Dataset entries
───
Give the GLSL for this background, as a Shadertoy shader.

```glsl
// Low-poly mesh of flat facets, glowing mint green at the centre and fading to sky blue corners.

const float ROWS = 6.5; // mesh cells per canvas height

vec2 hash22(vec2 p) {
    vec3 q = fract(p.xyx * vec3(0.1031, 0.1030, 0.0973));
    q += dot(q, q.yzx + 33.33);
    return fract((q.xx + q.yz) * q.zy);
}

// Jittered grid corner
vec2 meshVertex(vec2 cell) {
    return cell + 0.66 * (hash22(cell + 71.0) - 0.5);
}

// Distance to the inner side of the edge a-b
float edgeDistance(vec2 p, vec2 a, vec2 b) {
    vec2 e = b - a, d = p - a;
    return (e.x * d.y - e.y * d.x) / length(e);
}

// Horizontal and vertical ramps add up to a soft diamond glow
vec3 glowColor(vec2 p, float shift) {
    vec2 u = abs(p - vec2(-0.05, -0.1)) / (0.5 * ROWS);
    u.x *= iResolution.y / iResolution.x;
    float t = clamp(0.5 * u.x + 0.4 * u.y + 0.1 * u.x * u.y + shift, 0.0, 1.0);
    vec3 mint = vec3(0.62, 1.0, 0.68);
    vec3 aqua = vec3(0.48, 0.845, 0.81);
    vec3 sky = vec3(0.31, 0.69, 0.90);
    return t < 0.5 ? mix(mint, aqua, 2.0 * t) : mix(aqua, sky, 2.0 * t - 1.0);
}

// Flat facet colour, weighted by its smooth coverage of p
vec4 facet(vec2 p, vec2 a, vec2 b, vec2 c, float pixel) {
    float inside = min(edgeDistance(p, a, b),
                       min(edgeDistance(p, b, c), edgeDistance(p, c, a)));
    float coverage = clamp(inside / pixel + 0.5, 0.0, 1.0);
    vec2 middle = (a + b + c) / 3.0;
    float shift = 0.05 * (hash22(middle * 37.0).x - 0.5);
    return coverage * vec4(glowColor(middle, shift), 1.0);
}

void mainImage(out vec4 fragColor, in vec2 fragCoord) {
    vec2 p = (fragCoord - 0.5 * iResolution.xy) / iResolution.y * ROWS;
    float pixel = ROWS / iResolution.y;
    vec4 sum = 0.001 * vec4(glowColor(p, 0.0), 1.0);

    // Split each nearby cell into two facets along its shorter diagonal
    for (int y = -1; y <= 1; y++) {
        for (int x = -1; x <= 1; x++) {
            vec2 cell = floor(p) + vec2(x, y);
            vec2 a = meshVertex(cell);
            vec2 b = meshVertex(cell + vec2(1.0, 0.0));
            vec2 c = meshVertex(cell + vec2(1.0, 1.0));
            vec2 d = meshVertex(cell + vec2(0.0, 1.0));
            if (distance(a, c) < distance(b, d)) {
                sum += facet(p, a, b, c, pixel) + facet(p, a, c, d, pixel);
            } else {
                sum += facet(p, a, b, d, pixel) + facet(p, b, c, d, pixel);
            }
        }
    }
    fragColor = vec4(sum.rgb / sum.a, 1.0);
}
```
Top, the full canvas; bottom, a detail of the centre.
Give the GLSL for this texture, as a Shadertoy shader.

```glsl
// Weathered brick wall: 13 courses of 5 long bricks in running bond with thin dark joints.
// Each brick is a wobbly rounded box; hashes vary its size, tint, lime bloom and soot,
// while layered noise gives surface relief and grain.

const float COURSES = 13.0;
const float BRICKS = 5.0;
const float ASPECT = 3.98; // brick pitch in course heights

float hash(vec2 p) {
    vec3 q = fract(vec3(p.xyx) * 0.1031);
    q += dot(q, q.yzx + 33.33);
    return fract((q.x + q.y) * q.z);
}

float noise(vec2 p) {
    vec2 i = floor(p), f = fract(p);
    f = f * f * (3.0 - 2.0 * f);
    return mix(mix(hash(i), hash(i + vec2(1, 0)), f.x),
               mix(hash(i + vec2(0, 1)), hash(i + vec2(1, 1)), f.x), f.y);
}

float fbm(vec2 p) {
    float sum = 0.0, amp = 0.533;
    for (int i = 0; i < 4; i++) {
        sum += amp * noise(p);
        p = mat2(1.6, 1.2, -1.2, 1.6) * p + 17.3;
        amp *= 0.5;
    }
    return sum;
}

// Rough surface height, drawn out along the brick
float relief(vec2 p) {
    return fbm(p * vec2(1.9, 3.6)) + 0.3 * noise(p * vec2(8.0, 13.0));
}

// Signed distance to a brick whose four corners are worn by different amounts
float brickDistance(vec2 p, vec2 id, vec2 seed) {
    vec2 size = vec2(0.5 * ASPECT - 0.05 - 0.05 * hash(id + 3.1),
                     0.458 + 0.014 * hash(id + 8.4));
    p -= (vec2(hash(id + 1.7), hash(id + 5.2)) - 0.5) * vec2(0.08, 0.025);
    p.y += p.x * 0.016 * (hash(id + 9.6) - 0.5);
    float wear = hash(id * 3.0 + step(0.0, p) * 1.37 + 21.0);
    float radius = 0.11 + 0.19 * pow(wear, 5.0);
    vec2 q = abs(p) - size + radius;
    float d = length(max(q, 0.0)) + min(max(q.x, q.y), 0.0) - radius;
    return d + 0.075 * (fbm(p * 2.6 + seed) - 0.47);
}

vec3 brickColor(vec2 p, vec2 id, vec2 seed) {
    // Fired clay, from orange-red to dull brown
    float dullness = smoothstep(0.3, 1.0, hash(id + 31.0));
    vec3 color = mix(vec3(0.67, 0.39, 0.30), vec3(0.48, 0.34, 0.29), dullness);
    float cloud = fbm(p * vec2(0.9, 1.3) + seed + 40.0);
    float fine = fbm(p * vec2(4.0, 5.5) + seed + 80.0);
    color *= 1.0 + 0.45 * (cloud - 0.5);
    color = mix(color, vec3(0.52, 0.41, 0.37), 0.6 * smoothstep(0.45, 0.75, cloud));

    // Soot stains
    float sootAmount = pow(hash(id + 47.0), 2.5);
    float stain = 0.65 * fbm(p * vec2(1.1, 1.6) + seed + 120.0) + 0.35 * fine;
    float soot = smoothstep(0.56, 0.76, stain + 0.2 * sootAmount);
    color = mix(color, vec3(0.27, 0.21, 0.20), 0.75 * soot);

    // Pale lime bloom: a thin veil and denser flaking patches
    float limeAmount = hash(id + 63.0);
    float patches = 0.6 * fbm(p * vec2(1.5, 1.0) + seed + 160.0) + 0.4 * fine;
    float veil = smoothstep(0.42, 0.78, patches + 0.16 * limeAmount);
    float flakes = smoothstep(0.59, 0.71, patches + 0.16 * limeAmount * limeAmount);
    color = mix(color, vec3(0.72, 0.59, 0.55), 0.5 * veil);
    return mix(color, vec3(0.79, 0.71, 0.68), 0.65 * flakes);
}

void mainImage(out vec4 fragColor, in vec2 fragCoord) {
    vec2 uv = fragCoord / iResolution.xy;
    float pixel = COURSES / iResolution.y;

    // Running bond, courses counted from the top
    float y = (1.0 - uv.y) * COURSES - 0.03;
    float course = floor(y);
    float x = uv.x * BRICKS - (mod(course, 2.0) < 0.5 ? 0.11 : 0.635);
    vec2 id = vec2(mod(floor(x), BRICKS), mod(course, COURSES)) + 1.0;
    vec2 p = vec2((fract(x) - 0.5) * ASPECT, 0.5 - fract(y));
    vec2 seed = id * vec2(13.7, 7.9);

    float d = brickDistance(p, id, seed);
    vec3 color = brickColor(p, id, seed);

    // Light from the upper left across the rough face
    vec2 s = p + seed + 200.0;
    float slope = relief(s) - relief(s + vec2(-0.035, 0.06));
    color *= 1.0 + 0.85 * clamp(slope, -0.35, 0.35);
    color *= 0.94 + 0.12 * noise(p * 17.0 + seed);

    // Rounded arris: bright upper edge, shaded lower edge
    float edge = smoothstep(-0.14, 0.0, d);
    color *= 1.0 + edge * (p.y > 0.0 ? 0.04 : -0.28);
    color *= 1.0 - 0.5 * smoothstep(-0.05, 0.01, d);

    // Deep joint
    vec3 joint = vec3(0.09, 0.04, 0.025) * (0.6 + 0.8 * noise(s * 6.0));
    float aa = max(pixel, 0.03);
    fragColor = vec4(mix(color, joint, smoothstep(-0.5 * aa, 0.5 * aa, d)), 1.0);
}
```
───
Ascertain the number of lines in the entries that include the word "fract", and report only that number.

- [COMPLETED EXERCISE]
6